Taste:  Theo – once you bite into it, it’s all peanuts just like Reese’s, but much less sweet.  A moment later, the real chocolate flavor appears with a very short-lived hint of fruit.  It was an unexpectedly less intense experience than Reese’s mainly because with Reese’s the sugar is overwhelming.  With Theo, you enjoy the chocolate flavor more and can feel and taste it separately in your mouth.  The finish eventually goes back to all nuts.

Texture:  Reese’s – A grittiness perhaps from the nuts turns smooth after a while.

Texture:  Theo – There’s a good snap at the start.  You will want to let it melt on your tongue a bit before chewing to let the chocolate catch up to the peanut butter flavors.

Reese's and Theo's peanut butter cups cut open

The inside of the cups look similar, but the Reese’s (left) seems infinitely sweeter than Theo.

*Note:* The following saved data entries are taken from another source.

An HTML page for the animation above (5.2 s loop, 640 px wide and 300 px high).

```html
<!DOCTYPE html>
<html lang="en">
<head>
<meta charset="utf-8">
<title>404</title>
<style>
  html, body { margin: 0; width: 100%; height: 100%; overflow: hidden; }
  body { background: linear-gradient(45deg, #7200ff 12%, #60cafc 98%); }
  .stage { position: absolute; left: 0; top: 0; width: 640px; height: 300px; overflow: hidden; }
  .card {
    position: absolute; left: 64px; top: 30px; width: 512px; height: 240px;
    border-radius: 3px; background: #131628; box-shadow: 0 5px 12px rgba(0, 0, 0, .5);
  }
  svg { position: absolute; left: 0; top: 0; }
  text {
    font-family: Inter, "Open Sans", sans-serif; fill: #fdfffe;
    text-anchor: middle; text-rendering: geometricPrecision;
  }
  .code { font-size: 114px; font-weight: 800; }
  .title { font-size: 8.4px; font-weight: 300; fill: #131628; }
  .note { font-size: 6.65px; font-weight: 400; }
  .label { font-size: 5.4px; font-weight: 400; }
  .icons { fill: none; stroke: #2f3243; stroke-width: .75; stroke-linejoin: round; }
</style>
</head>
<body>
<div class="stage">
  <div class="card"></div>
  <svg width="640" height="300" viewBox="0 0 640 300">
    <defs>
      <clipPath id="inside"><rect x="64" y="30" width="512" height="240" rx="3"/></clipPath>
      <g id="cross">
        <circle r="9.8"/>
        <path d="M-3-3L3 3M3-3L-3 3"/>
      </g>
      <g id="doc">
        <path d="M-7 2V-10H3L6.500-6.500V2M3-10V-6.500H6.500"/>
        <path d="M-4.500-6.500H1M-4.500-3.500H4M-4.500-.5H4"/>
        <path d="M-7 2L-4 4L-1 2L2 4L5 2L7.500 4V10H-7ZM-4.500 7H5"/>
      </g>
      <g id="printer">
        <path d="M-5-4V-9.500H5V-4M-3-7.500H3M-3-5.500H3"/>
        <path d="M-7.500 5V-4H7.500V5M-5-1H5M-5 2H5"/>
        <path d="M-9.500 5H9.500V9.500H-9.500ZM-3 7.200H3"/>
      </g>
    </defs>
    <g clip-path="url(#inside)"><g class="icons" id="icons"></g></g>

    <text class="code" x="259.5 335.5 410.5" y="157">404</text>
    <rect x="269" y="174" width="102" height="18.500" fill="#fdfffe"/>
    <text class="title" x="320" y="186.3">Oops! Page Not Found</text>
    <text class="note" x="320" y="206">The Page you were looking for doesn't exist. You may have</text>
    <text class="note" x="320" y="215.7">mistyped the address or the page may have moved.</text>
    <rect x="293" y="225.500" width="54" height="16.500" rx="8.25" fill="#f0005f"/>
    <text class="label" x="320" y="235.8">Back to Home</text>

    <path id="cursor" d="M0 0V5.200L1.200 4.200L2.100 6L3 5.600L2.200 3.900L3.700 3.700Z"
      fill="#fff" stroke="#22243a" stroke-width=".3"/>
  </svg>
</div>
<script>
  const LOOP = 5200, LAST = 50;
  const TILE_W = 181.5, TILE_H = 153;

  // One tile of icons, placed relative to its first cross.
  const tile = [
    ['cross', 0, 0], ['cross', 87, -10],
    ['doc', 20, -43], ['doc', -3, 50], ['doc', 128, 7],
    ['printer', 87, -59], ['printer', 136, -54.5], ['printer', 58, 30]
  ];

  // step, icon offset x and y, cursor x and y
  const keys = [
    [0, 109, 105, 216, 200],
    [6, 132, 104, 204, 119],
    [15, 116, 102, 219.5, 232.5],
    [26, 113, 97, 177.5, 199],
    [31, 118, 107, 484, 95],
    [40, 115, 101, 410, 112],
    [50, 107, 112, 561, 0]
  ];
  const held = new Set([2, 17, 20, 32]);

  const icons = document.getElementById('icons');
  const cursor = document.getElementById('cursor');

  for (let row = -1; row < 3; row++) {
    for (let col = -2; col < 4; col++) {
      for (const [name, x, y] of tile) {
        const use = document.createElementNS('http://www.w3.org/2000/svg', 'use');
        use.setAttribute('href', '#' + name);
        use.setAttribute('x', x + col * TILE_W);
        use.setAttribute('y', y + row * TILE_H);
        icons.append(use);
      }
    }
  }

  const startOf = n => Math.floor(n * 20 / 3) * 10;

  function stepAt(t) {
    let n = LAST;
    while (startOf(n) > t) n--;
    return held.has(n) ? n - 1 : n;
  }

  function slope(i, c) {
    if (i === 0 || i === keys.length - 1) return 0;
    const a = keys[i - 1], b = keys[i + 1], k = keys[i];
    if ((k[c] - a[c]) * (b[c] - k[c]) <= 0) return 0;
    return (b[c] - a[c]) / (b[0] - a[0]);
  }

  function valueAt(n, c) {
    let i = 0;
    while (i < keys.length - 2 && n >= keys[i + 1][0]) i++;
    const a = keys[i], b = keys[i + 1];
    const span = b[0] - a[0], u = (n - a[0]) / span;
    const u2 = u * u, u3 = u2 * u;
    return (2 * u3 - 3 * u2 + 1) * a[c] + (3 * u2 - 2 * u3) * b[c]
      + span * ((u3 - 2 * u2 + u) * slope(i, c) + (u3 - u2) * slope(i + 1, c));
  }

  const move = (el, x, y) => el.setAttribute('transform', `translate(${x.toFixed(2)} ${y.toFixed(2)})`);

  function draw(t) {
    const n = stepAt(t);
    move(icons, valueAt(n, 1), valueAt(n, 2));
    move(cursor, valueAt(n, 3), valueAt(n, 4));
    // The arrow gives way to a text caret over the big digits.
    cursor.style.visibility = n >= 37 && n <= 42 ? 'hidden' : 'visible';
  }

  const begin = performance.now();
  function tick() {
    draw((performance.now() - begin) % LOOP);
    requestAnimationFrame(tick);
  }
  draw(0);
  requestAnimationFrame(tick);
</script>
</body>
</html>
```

I know some of you are wondering about those suspiciously long abbreviations in the Reese’s ingredients list. Here’s what they mean.

TBHQ is tertiary butylhydroquinone, an antioxidant that is derived from petroleum[2].  It’s often used as a preservative on packaging and in some foods with the full blessing of the FDA as long as it’s below a certain concentration.  This is not the type of antioxidant you get from blueberries and green tea.  This is an industrial chemical used to slow the oxidation of fats and other stuff so they don’t taste rancid.

PGPR is polyglycerol polyricinoleate, an emulsifier used to reduce the viscosity of chocolate so that they can pump it around a big factory in pipes and quickly fill all corners the little paper cups that hold the chocolate[3]. It also makes it easier for the chocolate to melt into a formless heap if it sits on a sunny store shelf.

Look, I don’t think we should be afraid of every chemical that has a long name – there’s plenty of complex chemicals naturally produced by your own body after all.  But, I don’t see any need for PGPR or TBHQ in my chocolate.  To produce a peanut butter cup that sells for not much more than a dollar, I suppose you have to throw in a couple of chemicals.  That’s what you get for $1.30.

If you try to research the safety of these chemicals on the web, you’re bound to run into some pseudo science, so be careful.  If you want some better information, I’d start with the Wikipedia links at the bottom of this page. Or you might be the type to enjoy a good cigarette along with your peanut butter cups and not worry about the consequences.  If so, I won’t judge you… really [4].

Last Bite

Well, it looks like I’ve outgrown Reese’s peanut butter cups after all – gone along with a long list of bad habits that I look back upon with a certain degree of fondness including Frosted Mini Wheats, imitation bacon bits, and Coors Lite.  This one’s easy to shed though thanks to Theo. They’ve given me a genuine chocolate treat at an accessible price.  I know some of you are still not convinced.  In your mind, Reese’s are what peanut butter cups are supposed to taste like.  It’s always been that way and always will be.  OK, but just imagine if in your childhood there was only Theo!


[1] I was given these for free when I bought a bunch of other stuff from Theo.  They had no idea what I might do with them.

[2] Read more about TBHQ on Wikipedia.

[3] Read more about PGPR on Wikipedia

[4] Didn’t we learn anything from Radiohead’s “Fitter, Happier?”